Many calls for transparency

The EU Action Plan pushes for the implementation of a total of ten measures.[1] Three of these measures directly relate to the demand for greater transparency: 1) Sustainability benchmarks: Developing transparency for methods and characteristics; 2) Sustainability among institutional investors/asset managers with obligations regarding inclusion and transparency; 3) Transparency for companies: Strengthening rules regarding the disclosure of sustainability information and financial reporting (EU taxonomy).

The contradiction: A significant increase in complexity

The EU taxonomy, aims to ensure that participants and markets have a common understanding of what is sustainable and what it is not, is considered by many to increase bureaucracy. The USA, Great Britain and China are working on their own taxonomies. Listed, internationally active companies will need to meet the requirements of each of these taxonomies in order to remain investable in the medium to long term.

Standardisation is a must

Institutional investors will need to create more transparency about how their products provide capital for sustainable activities. Despite the dozens of sustainability frameworks and rating agencies, true transparency will ultimately only be possible through standardisation and an associated reduction in complexity. Associations such as the Asset Management Association Switzerland (AMAS) are also pointing to a viable path of self-regulation with the aim of strengthening the credibility of Switzerland as a sustainable financial center.

How to recognise sustainable added value

Creating transparency remains a challenge, given the multitude of sustainability strategies.
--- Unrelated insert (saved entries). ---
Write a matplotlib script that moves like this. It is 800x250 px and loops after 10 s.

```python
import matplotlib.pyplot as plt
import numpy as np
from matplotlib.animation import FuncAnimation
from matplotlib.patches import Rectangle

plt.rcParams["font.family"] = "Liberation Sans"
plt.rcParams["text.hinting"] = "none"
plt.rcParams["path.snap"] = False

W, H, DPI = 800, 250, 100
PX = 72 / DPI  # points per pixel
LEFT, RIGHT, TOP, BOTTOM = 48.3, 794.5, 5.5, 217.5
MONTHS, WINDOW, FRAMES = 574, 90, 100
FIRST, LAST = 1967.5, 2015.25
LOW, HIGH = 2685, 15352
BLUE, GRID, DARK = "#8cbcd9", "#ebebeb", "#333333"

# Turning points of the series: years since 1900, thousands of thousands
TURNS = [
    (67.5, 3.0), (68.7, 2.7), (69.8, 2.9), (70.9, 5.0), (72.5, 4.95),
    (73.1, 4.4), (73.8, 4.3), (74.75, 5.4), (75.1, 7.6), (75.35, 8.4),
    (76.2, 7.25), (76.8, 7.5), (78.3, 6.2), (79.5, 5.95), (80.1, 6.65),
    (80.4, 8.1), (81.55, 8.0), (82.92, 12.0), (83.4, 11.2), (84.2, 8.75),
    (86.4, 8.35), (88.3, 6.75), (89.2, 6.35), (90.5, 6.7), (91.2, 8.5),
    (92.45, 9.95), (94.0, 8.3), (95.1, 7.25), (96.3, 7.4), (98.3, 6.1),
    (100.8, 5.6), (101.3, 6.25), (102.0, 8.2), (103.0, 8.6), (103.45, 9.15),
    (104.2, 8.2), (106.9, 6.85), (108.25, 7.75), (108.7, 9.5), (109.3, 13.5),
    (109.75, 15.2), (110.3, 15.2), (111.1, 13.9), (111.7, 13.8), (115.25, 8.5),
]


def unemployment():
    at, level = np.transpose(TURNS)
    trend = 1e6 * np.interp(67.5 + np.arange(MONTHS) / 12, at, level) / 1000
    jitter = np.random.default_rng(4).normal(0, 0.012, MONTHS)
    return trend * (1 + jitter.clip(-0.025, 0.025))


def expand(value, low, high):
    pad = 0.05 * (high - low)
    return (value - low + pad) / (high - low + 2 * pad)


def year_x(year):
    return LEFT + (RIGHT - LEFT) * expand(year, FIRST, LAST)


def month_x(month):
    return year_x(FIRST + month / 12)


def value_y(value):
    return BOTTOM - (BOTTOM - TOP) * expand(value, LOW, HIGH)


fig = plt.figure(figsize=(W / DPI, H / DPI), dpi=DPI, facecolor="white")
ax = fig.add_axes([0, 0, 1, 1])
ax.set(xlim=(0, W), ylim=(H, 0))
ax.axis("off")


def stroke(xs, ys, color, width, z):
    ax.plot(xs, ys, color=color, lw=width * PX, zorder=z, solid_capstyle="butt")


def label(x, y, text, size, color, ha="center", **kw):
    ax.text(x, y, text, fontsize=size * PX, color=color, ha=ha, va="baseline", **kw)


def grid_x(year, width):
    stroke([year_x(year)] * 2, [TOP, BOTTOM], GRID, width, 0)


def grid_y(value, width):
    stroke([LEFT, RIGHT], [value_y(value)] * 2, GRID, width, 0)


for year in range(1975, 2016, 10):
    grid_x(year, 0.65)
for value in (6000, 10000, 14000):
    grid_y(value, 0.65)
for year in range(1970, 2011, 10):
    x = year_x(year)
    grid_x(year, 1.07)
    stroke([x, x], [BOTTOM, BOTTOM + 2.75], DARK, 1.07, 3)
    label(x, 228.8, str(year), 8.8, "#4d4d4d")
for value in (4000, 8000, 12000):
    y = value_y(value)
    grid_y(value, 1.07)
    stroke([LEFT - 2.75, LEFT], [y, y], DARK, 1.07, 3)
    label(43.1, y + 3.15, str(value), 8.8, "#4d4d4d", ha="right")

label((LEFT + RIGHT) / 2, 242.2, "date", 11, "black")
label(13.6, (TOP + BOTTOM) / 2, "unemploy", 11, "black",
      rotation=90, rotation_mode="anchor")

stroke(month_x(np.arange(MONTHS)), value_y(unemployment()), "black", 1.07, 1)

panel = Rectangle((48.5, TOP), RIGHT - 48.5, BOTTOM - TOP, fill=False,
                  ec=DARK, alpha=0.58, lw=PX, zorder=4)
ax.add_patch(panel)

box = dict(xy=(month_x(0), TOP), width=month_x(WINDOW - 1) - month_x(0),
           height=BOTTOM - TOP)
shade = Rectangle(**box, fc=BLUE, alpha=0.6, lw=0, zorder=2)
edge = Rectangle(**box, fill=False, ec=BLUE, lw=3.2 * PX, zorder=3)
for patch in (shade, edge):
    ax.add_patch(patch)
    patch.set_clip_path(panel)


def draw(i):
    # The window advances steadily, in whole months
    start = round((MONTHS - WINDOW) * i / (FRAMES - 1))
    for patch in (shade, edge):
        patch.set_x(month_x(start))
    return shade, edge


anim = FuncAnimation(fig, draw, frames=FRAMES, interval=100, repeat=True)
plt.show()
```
Are Swiss investors informed enough to assess sustainable added value when it comes to sustainability? According to a 2021 study by ETH Zurich with over 3000 Swiss investors, the Swiss have some catching up to do in terms of “sustainable financial literacy”.

Best practice With its extensive sustainability reporting for all sustainable funds Zürcher Kantonalbank’s asset management aims to demonstrate transparency. The detailed documentation of its voting and engagement activities may also set a benchmark in terms of transparency within the Asset Management industry.

The proprietary Swisscanto Sustainability Rating, for example, enables investors to see at a glance how sustainable their investment is: from A (high) to G (low). States and companies are assessed based on four indicators for sustainability: controversy score, ESG score, climate score, and impact score

Figure 1: Zürcher Kantonalbank has developed its own Sustainability Rating for the funds of the Swisscanto brand, which provides transparency for the various dimensions of sustainability.

[1] Ten measures to implement the EU Action Plan:
Overview of measures in the action plan: The financing of sustainable growth by the EU Commission (

Guest contribution by Fabio Pellizzari, Head of ESG Strategy & Business Development, Zürcher Kantonalbank Asset Management.